═════ DATA PROVIDED ═════
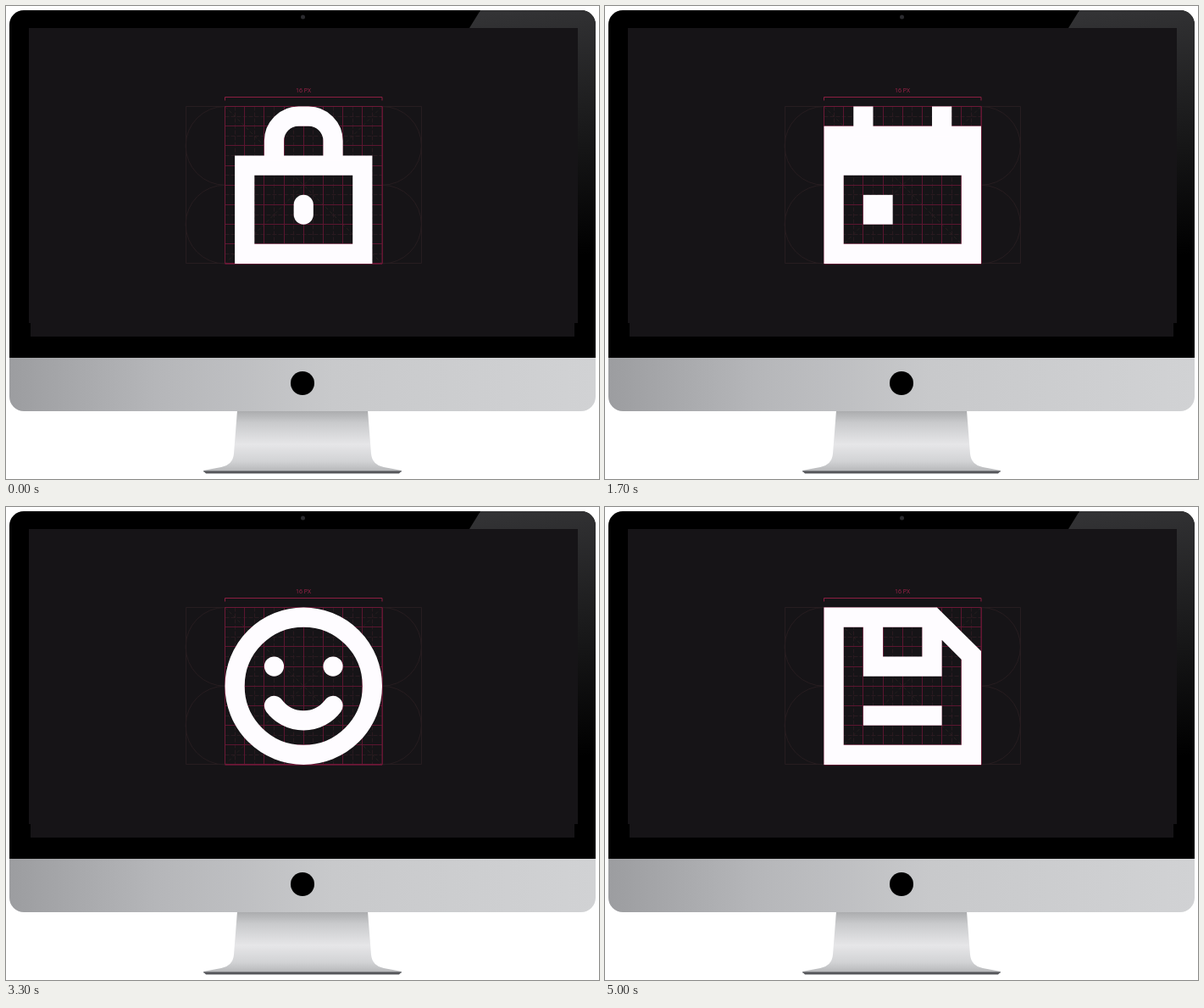
Animation, 700 px wide and 558 px high, one loop 5.3 s. Source, as an HTML page:

```html
<!DOCTYPE html>
<html lang="en">
<head>
<meta charset="utf-8">
<title>Icon grid</title>
<style>
html, body { margin: 0; width: 100%; height: 100%; overflow: hidden; background: #fff; }
svg { display: block; width: 700px; height: 558px; }
text { font: 7px "Open Sans", "Noto Sans", sans-serif; fill: #a3234b; text-anchor: middle; }
#icons { fill: #fefcff; fill-rule: evenodd; }
#icons > g { visibility: hidden; }
#icons .line { fill: none; stroke: #fefcff; stroke-width: 2; }
.round { stroke-linecap: round; }
</style>
</head>
<body>
<svg viewBox="0 0 700 558">
  <defs>
    <linearGradient id="chin">
      <stop offset="0" stop-color="#9c9da0"/>
      <stop offset=".25" stop-color="#b5b6b9"/>
      <stop offset=".55" stop-color="#c8c9cb"/>
      <stop offset="1" stop-color="#d1d2d4"/>
    </linearGradient>
    <linearGradient id="stand" x2="0" y2="1">
      <stop offset="0" stop-color="#a9aaac"/>
      <stop offset=".2" stop-color="#c9cacc"/>
      <stop offset=".55" stop-color="#e6e6e8"/>
      <stop offset=".82" stop-color="#d2d3d5"/>
      <stop offset="1" stop-color="#b4b5b7"/>
    </linearGradient>
    <linearGradient id="glare" gradientUnits="userSpaceOnUse" x1="600" y1="5" x2="640" y2="300">
      <stop offset="0" stop-color="#333335"/>
      <stop offset="1" stop-color="#000"/>
    </linearGradient>
    <clipPath id="case"><rect x="4" y="5" width="692" height="473" rx="17"/></clipPath>
  </defs>

  <path fill="url(#stand)" d="M273 477H427L431 528Q432 541 446 544L467 548V550H233V548L254 544Q268 541 269 528Z"/>
  <path fill="#55565a" d="M233 548.5H467L464 551.5H236Z"/>
  <g clip-path="url(#case)">
    <path d="M4 5H696V415H4Z"/>
    <path fill="url(#glare)" d="M560 5H696V300H675V26H547Z"/>
    <path fill="url(#chin)" d="M4 415H696V478H4Z"/>
  </g>
  <path fill="#161417" d="M27 26H675V374H671V390H29V374H27Z"/>
  <circle cx="350.5" cy="13" r="2.5" fill="#2b2b2f"/>
  <circle cx="350" cy="445" r="14"/>

  <g id="guides" fill="none"></g>
  <text x="351" y="102.3">16 PX</text>
  <g id="icons" transform="translate(258.5 118.5) scale(11.594)"></g>
</svg>
<script>
const LOOP = 5300, UNIT = 11.594, X = 258.5, Y = 118.5, SIZE = 16 * UNIT;

const fill = d => `<path d="${d}"/>`;
const line = (d, cls = '') => `<path class="line ${cls}" d="${d}"/>`;
const box = (x, y, w, h, r = 0) => `<rect x="${x}" y="${y}" width="${w}" height="${h}" rx="${r}"/>`;
const dot = (x, y, r) => `<circle cx="${x}" cy="${y}" r="${r}"/>`;
const ring = '<circle class="line" cx="8" cy="8" r="7"/>';

const pins = [4, 7, 10].map(x => box(x, 0, 2, 2.1) + box(x, 13.9, 2, 2.1)).join('')
  + [5, 9].map(y => box(0, y, 2.1, 2) + box(13.9, y, 2.1, 2)).join('');

const art = {
  lock: fill('M1 5H15V16H1ZM3 7V14H13V7Z') + box(7, 9, 2, 3, 1)
    + line('M5 5.5V3.5A2.5 2.5 0 0 1 7.5 1H8.5A2.5 2.5 0 0 1 11 3.5V5.5'),
  clock: ring + line('M8 4V9H12'),
  mouse: '<rect class="line" x="3" y="1" width="10" height="14" rx="5"/>' + box(7, 4, 2, 3, 1),
  shield: line('M8 1.1L14.5 3V8C14.5 11.5 12 13.8 8 14.9C4 13.8 1.5 11.5 1.5 8V3Z'),
  wallet: fill('M2 4H14A2 2 0 0 1 16 6V14A2 2 0 0 1 14 16H2A2 2 0 0 1 0 14V6A2 2 0 0 1 2 4ZM2 6V14H14V13H12A2 2 0 0 1 10 11V9A2 2 0 0 1 12 7H14V6ZM12 9V11H14V9Z')
    + fill('M4.6 4.1L10.75 .15L13.55 4.1ZM8.4 4H11.1L10.2 2.8Z'),
  calendar: fill('M0 2H16V16H0ZM2 7V14H14V7Z') + box(3, 0, 2, 3) + box(11, 0, 2, 3) + box(4, 9, 3, 3),
  search: '<circle class="line" cx="6.5" cy="6.5" r="5.5"/>' + line('M10.5 10.5L15.3 15.3'),
  chip: fill('M4 2H12A2 2 0 0 1 14 4V12A2 2 0 0 1 12 14H4A2 2 0 0 1 2 12V4A2 2 0 0 1 4 2ZM4 4V12H12V4Z')
    + box(6, 6, 4, 4) + pins,
  screen: fill('M0 0H16V12H0ZM2 2V10H14V2Z') + box(7, 12, 2, 2) + box(4, 14, 8, 2),
  plus: ring + line('M8 4V12M4 8H12'),
  smile: ring + dot(5, 6, 1) + dot(11, 6, 1) + line('M5 10A3.75 3.75 0 0 0 11 10', 'round'),
  info: ring + box(7, 7, 2, 5) + dot(8, 5, 1),
  heart: line('M8 14.3L2.2 8.3A4.1 4.1 0 0 1 8 2.6A4.1 4.1 0 0 1 13.8 8.3Z'),
  image: fill('M0 1H16V15H0ZM2 3V13H14V3Z') + dot(4.45, 5.5, 1.5) + line('M3 14L10 7L15 12'),
  page: fill('M2 0H10L14 4V16H2ZM4 2V14H12V5L9 2Z') + box(6, 7, 4, 2) + box(6, 10, 4, 2),
  disk: fill('M0 0H11.5L16 4.45V16H0ZM2 2V14H14V5.3L12 3.3V7H4V2ZM6 2V5H10V2Z') + box(4, 10, 8, 2)
};

const steps = [
  [0, 'lock'], [300, 'clock'], [700, 'mouse'], [1000, 'shield'],
  [1300, 'wallet'], [1700, 'calendar'], [2000, 'search'], [2300, 'chip'],
  [2700, 'screen'], [3000, 'plus'], [3300, 'smile'], [3700, 'info'],
  [4000, 'heart'], [4300, 'image'], [4700, 'page'], [5000, 'disk']
];

function guides() {
  const right = X + SIZE, bottom = Y + SIZE, r = SIZE / 4;
  const path = (d, color, extra = '') => `<path d="${d}" stroke="${color}" ${extra}/>`;
  const grid = odd => {
    let d = '';
    for (let i = odd; i <= 16; i += 2) {
      const x = Math.floor(X + i * UNIT) + .5, y = Math.floor(Y + i * UNIT) + .5;
      d += `M${x} ${Y}V${bottom}M${X} ${y}H${right}`;
    }
    return d;
  };
  let side = '';
  for (const y of [Y, Y + SIZE / 2])
    side += `M${X} ${y}a${r} ${r} 0 0 0 0 ${2 * r}M${right} ${y}a${r} ${r} 0 0 1 0 ${2 * r}`;
  const frame = `M212.5 118.5H490.5V303.5H212.5Z`;
  const cross = `M${X} ${Y}L${right} ${bottom}M${right} ${Y}L${X} ${bottom}`;
  return path(frame + side, '#271d20')
    + path(cross, '#27201f', 'stroke-dasharray="4 3"')
    + path(grid(1), '#2a1a20', 'stroke-dasharray="5 2"')
    + path(grid(0), '#5c1530')
    + path(`M258.5 118.5H444V303.5H258.5Z`, '#6d1937')
    + path('M258.5 111.5V107.5H444V111.5', '#8c1f42');
}

document.getElementById('guides').innerHTML = guides();
const icons = document.getElementById('icons');
icons.innerHTML = steps.map(([, name]) => `<g>${art[name]}</g>`).join('');

let shown;
function draw(now) {
  const t = now % LOOP;
  const next = icons.children[steps.findLastIndex(([start]) => start <= t)];
  if (next !== shown) {
    if (shown) shown.style.visibility = 'hidden';
    next.style.visibility = 'visible';
    shown = next;
  }
}

const begin = performance.now();
function tick() {
  draw(performance.now() - begin);
  requestAnimationFrame(tick);
}
tick();
</script>
</body>
</html>
```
═════
=== EXERCISE OBJECTIVE ===
What is needed is the number of lines in the data that hold the word "width", and nothing more.

=== RESPONSE BOX ===
6